If the report yesterday is true that the Pittsburgh Steelers are asking sixth-year cornerback Cortez Allen to accept a pay cut from the over $4 million that he is scheduled to earn in base salary this season, then perhaps his saga—which has been a rough one over the past three seasons—is not yet over.
The former fourth-round draft pick in 2011 was signed to a long-term extension in advance of the 2014 season, a year after he entered the starting lineup, suffered an ankle injury in the opener, and was demoted to nickel due to his struggles upon his return. He only regained his starting job late in the year, which included a pick six in the penultimate game.
During his first season under his new contract, he was demoted yet again after several games, and then benched after continued struggles. Last season, he was projected to return to the starting lineup, but was replaced between the conclusion of the preseason and the start of the regular season. He served as the nickel cornerback in the season opener, but did not play again.
A common thread throughout these three seasons, and, in fact, his entire career, has been injuries.

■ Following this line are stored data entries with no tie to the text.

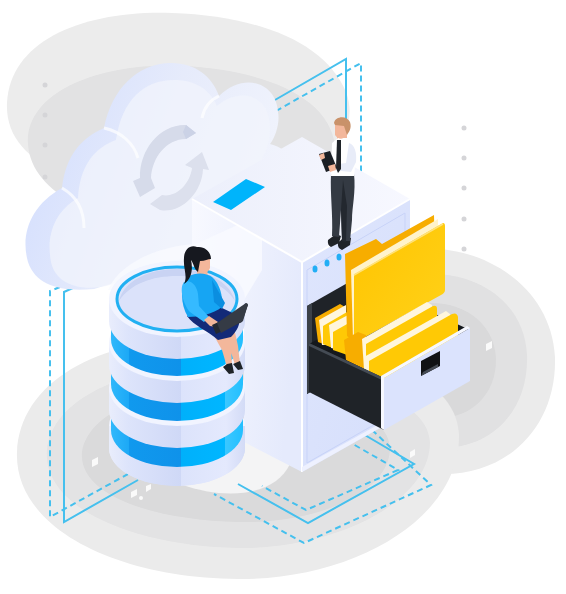
<!DOCTYPE html>
<html lang="en">
<head>
<meta charset="utf-8">
<title>Cloud data storage illustration</title>
<style>
:root{--line:#45c0ee;--azure:#00b4fb;--blue:#0f96ee;--ice:#e6ebfd;--lilac:#d3dcfb;--edge:#c3cdf3;--yellow:#ffc905;--amber:#f7ad00;--ink:#1f2328;--navy:#132a78;--skin:#f3b79b}
html,body{margin:0;background:#fff;overflow:hidden}
svg{display:block}
.line{fill:none;stroke:var(--line);stroke-width:2}
.dash{stroke-dasharray:6 4}
.azure{fill:var(--azure)}
.ink{fill:var(--ink)}
.skin{fill:var(--skin)}
.yellow{fill:var(--yellow)}
.amber{fill:var(--amber)}
.paper{fill:#fff6dd}
</style>
</head>
<body>
<svg width="566" height="594" viewBox="0 0 566 594" role="img" aria-label="Isometric cloud, database cylinder and filing cabinet with two office workers">
<defs>
  <linearGradient id="cloud-fill" x1="0" y1=".3" x2="1" y2=".6">
    <stop offset="0" stop-color="#d3defe"/><stop offset=".45" stop-color="#e6ebfb"/><stop offset="1" stop-color="#f4f6fd"/>
  </linearGradient>
  <linearGradient id="cabinet-side" x1="0" y1="0" x2="1" y2=".25">
    <stop offset="0" stop-color="#f8f9ff"/><stop offset="1" stop-color="#e5eafc"/>
  </linearGradient>
  <linearGradient id="cabinet-top" x1="0" y1="0" x2="1" y2="0">
    <stop offset="0" stop-color="#eceffb"/><stop offset="1" stop-color="#f7f8ff"/>
  </linearGradient>
  <linearGradient id="cabinet-front" x1="0" y1="0" x2="1" y2="1">
    <stop offset="0" stop-color="#dfe6fd"/><stop offset="1" stop-color="#d5defb"/>
  </linearGradient>
  <linearGradient id="band-fill">
    <stop offset="0" stop-color="#2fb8fb"/><stop offset=".14" stop-color="#1ca8f6"/><stop offset=".14" stop-color="#1099ee"/><stop offset=".53" stop-color="#0f92ea"/><stop offset=".53" stop-color="#00b0fb"/><stop offset=".86" stop-color="#00b6ff"/><stop offset=".86" stop-color="#3cc8ff"/><stop offset="1" stop-color="#22bfff"/>
  </linearGradient>
  <linearGradient id="disc-fill">
    <stop offset="0" stop-color="#e9edfc"/><stop offset=".14" stop-color="#dde4fb"/><stop offset=".53" stop-color="#cfd8f6"/><stop offset=".53" stop-color="#dce3fb"/><stop offset=".86" stop-color="#e4e9fd"/><stop offset="1" stop-color="#d3dbf6"/>
  </linearGradient>
  <linearGradient id="folder-fill" x1="0" y1="0" x2="1" y2="1">
    <stop offset="0" stop-color="#ffc400"/><stop offset="1" stop-color="#ffd21a"/>
  </linearGradient>
  <g id="disc">
    <path d="M109 0V22A68 38 0 0 0 245 22V0Z" fill="url(#disc-fill)"/>
    <ellipse cx="177" cy="0" rx="68" ry="38" fill="#f1f4ff"/>
  </g>
  <path id="band" d="M111 0V28A66 37 0 0 0 243 28V0Z" fill="url(#band-fill)"/>
</defs>

<g id="backdrop">
  <path d="M7 103C10 40 84 10 172 13C258 16 325 42 346 92C366 146 300 190 200 192C100 194 4 172 7 103Z" fill="#ececec"/>
  <path d="M28 136C34 86 110 62 184 66C262 70 330 96 335 146C336 200 260 232 176 228C90 224 24 188 28 136Z" fill="#e2e2e3"/>
  <path d="M395 252C470 235 551 280 555 357C557 428 506 476 440 474C376 470 340 420 346 358C350 302 362 262 395 252Z" fill="#ebebeb"/>
  <path d="M400 278C462 262 524 294 527 355C529 414 488 450 438 448C388 446 362 404 364 360C366 316 376 286 400 278Z" fill="#e1e1e2"/>
  <path d="M408 306C454 294 494 318 496 358C497 398 466 420 436 418C404 416 386 390 388 360Z" fill="#d9d9da"/>
  <path d="M17 452C20 382 98 336 214 338C338 340 456 366 459 434C461 518 354 580 238 579C116 578 14 528 17 452Z" fill="#ebebeb"/>
  <path d="M47 450C52 398 128 364 220 366C320 368 428 392 430 442C430 502 336 549 238 548C134 546 42 508 47 450Z" fill="#e3e3e4"/>
  <path d="M82 452C88 414 144 388 226 390C308 392 389 408 390 448C390 492 318 524 238 522C154 520 78 496 82 452Z" fill="#dadadb"/>
  <path d="M180 484C230 502 276 494 290 464L244 430Z" fill="#f4f4f5"/>
  <g fill="#d5d5d8">
    <circle cx="45" cy="85" r="2.5"/><circle cx="45" cy="115" r="2.5"/><circle cx="45" cy="145" r="2.5"/><circle cx="45" cy="177" r="2.5"/>
    <circle cx="464" cy="128" r="2.5"/><circle cx="464" cy="158" r="2.5"/><circle cx="464" cy="188" r="2.5"/><circle cx="464" cy="219" r="2.5"/><circle cx="464" cy="249" r="2.5"/>
  </g>
  <g fill="#fafafa">
    <path d="M92 460L98 457V464L92 467ZM486 344L492 341V348L486 351ZM131 492L137 489V495L131 498ZM146 486L151 484V489L146 492ZM410 452L415 449V455L410 458Z"/>
    <circle cx="141" cy="498" r="2"/>
  </g>
</g>

<g id="frame-lines">
  <path class="line" d="M75 287L64 292V522L138 480M268 104L346 59V170M358 431L414 464L308 523L238 484"/>
  <path class="line dash" d="M60 287L50 291V517L128 474M276 111L361 63V172M372 430L431 485L304 543L214 494M346 440L398 470L306 510L262 486"/>
</g>

<g id="cloud">
  <path d="M28 262C20 234 31 205 62 188C66 154 82 138 104 128C112 88 138 64 169 63C194 62 212 76 219 96C244 72 276 82 278 112C280 122 276 136 270 144C300 152 312 184 300 210C288 240 252 246 220 250L94 289C62 292 36 286 28 262Z" fill="url(#cloud-fill)"/>
  <path d="M51 262C46 236 54 212 78 198C80 166 94 148 116 140C122 100 144 80 174 80C196 80 210 90 217 106C238 88 264 94 269 118C272 134 268 150 262 158C290 168 296 196 286 216C272 238 244 240 220 244L110 285C84 292 56 286 51 262Z" fill="#f2f4fd" opacity=".75"/>
  <path d="M62 188C76 196 84 210 84 228M104 128C122 132 134 144 138 158M219 96C210 100 204 108 202 118" fill="none" stroke="#fff" stroke-width="3" opacity=".7"/>
  <g id="sync-arrows">
    <path d="M140 178C139 150 160 124 186 125L196 133L186 139C166 139 152 158 151 178L155 188L140 197L133 181Z" fill="#d6dbea"/>
    <path d="M202 152L209 170L203 169C202 194 180 214 160 210L150 204L162 195C176 198 190 184 192 168L185 165Z" fill="#dce0ed"/>
    <path d="M186 125L196 133L186 139L183 132Z" fill="#cbd2e6"/>
  </g>
</g>

<g id="cabinet">
  <path d="M192 200L302 262V472L244 442V300L192 270Z" fill="url(#cabinet-side)"/>
  <path d="M108 290C120 262 160 246 196 244L244 222L262 238V270L244 300Z" fill="#fafbff" opacity=".85"/>
  <path d="M192 199L302 137L410 199L302 262Z" fill="url(#cabinet-top)"/>
  <path d="M302 262L410 199V411L302 472Z" fill="url(#cabinet-front)"/>
  <path d="M192 199L302 262L410 199M302 262V472" fill="none" stroke="#fff" stroke-width="2"/>
  <path d="M307 270L405 213V407L307 463Z" fill="none" stroke="#c8d3f8"/>
  <path d="M302 472L410 411V407L302 467Z" fill="#eef1ff"/>
  <path class="azure" d="M213 202L246 179L265 187L231 210Z"/>
  <g fill="#22aef5"><ellipse cx="315" cy="269" rx="2.5" ry="3.5"/><ellipse cx="327" cy="263" rx="2.5" ry="3.5"/><ellipse cx="339" cy="257" rx="2.5" ry="3.5"/></g>
</g>

<g id="drawer">
  <path class="ink" d="M307 306L402 252V338L307 394Z"/>
  <path d="M307 306L312 303V391L307 394Z" fill="#3b4148"/>
  <path d="M309 344L396 296L470 330L384 378Z" fill="#15181c"/>
  <g id="rear-files">
    <path class="amber" d="M315 318L340 304L345 307V352L318 342Z"/>
    <path class="paper" d="M319 320L346 305V344L322 345Z"/>
    <path class="yellow" d="M323 326L347 312V354L323 344Z"/>
    <path class="paper" d="M329 325L350 314V352L331 348Z"/>
    <path class="yellow" d="M333 332L356 319V358L333 350Z"/>
  </g>
  <g id="raised-folder">
    <path class="amber" d="M345 254L376 239L382 244L434 215L436 290L352 340L347 336Z"/>
    <path d="M351 270L438 219V294L353 340Z" fill="#fff3cb"/>
    <path d="M355 274L443 223Q445 223 445 226V290Q445 293 441 295L358 341Q354 342 354 338V277Q354 275 355 274Z" fill="url(#folder-fill)"/>
    <path d="M354 275L443 224" fill="none" stroke="#ffe27a" stroke-width="1.5"/>
  </g>
  <g id="front-files">
    <path class="amber" d="M344 340L358 332L366 335L366 370L346 360Z"/>
    <path class="paper" d="M362 339L427 302L432 305V345L364 370Z"/>
    <path class="yellow" d="M366 344L433 306Q437 305 437 309V350L366 373Z"/>
    <path class="paper" d="M364 357L446 311L450 314V346L366 372Z"/>
    <path class="yellow" d="M369 361L452 314Q457 312 458 317V344L384 386L369 374Z"/>
  </g>
  <path class="ink" d="M309 343L384 378V430L309 392Z"/>
  <path d="M309 343L384 378V381L309 346Z" fill="#444b54"/>
  <path d="M384 378L470 328V381L384 430Z" fill="#dbe3fd"/>
  <path d="M381 376L467 326L470 328L384 378V430L381 428Z" fill="#f6f8ff"/>
  <path d="M421 361L440 351V366L421 376Z" fill="#101215"/>
  <path d="M423 372L438 364V367L421 376Z" fill="#454b54"/>
</g>

<g id="database">
  <use href="#disc" y="426"/>
  <path d="M109 426V448A68 38 0 0 0 245 448V426Z" fill="url(#disc-fill)"/>
  <use href="#band" y="402"/>
  <use href="#disc" y="388"/>
  <use href="#band" y="356"/>
  <use href="#disc" y="343"/>
  <use href="#band" y="311"/>
  <use href="#disc" y="299"/>
  <ellipse cx="177" cy="299" rx="60" ry="32" fill="#dbe2fa" stroke="#21b0f2" stroke-width="3"/>
  <path d="M119 301C124 280 150 269 177 269C204 269 230 281 235 301C224 283 202 276 177 276C152 276 130 284 119 301Z" fill="#c9d3f3"/>
</g>

<g id="woman">
  <path class="skin" d="M213 334L224 329L231 348L232 366L227 367L222 350ZM223 331L234 328L238 346L240 364L235 365L230 349Z"/>
  <path class="ink" d="M223 367L227 364L232 363L234 373L229 374ZM233 364L240 361L243 369L238 370Z"/>
  <path d="M187 316C194 311 210 306 222 308L239 316C241 324 237 331 231 337L218 340C208 331 194 326 187 316Z" fill="var(--navy)"/>
  <path class="skin" d="M197 268L207 267L208 278L197 280Z"/>
  <path d="M188 277C196 272 206 273 212 277C220 284 223 296 222 307C213 314 199 317 188 317C180 304 180 286 188 277Z" fill="#16a5f3"/>
  <path d="M184 282C191 279 197 286 198 294L199 306L209 317L204 322L190 312C183 304 179 288 184 282Z" fill="#35baff"/>
  <path d="M212 280L225 303L222 309L214 302Z" fill="#0b8ee0"/>
  <path class="skin" d="M204 320L209 316L218 322L216 327L210 326Z"/>
  <path class="skin" d="M196 254C200 249 209 251 210 257L210 268C208 274 201 274 197 269Z"/>
  <path d="M211 259C211 252 205 246 197 247C190 244 184 250 184 258C183 269 188 276 184 284C192 279 193 268 191 260C194 264 194 269 198 272L200 261C205 261 208 259 211 259Z" fill="#16181f"/>
  <path d="M212 325L238 313L246 303L248 305L242 322L216 334Z" fill="#252a32"/>
  <path d="M217 323L246 303L248 304L243 321L221 333Z" fill="#353b45"/>
</g>

<g id="man">
  <path class="ink" d="M328 240L336 234L341 236L339 243L331 247Q327 245 328 240ZM338 243L345 236L351 238L350 245L342 250Q337 248 338 243Z"/>
  <path d="M331 174L354 174C356 192 352 207 352 220L350 241L342 241L341 210L339 237L332 236C333 214 330 194 331 174Z" fill="#343a43"/>
  <path d="M343 180L341 210L342 241L346 242L347 206Z" fill="#23282f"/>
  <path class="skin" d="M337 130L347 130L347 143L337 143Z"/>
  <path d="M332 143L338 138L348 138C355 142 357 150 356 158L354 176L331 176Z" fill="#fff"/>
  <path d="M349 143C355 145 357 153 356 162L351 172L332 170L331 165L346 163Z" fill="#e8ecf8"/>
  <path class="ink" d="M337 140L341 140L341 169L338 173L336 168Z"/>
  <path class="skin" d="M335 122C338 117 348 118 348 126L347 134C345 140 338 140 335 135Z"/>
  <path d="M334 123C335 116 347 115 350 122C352 128 349 132 347 135L344 126L335 125Z" fill="#c9926a"/>
  <path d="M319 154L330 151L337 168L326 172Z" fill="#1b1f25"/>
  <path class="skin" d="M328 166L335 164L336 170L330 172ZM319 155L324 153L325 158L321 160Z"/>
</g>
</svg>
</body>
</html>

It started during his rookie training camp, which threatened his ability to make the roster in the first place, and has continued to included season-ending stints on injured reserve in each of the past two seasons.
Because of his injuries and ineffectiveness, it has been a widely held belief that he would not see the third year of his new deal this year, with Allen likely becoming a post-June cut that would save them the amount of his scheduled base salary while pushing dead money into 2017.
But if the Steelers have indeed extended an offer to return on a lower salary, and if he indeed accepts the terms of his restructured contract, then it at least opens the door for him to remain with the team in 2016 after struggling to contribute over the course of the past three seasons.
It would not, however, guarantee him a roster spot simply to take a pay cut, of course. Even if he agrees to take a hit on his scheduled base salary, it would not change the fact that that money is not guaranteed, and that he could still be released at any time. It merely makes the prospect of carrying him on the roster more palatable.
What it does is give him a chance, and it gives the team options. At the moment, one could speculate that Allen under his current contract is not a roster option, but Allen under a reduced base salary could be an option, with a stress on the word option.
The Steelers will continue to attempt to improve their secondary, particularly the cornerback position, via free agency and the draft. And they will look to see where they stand at the position during training camp and the preseason. If Allen is agreeable to a pay cut, he can put himself in the mix for 2016, in some capacity. Otherwise, figure on him being gone in June.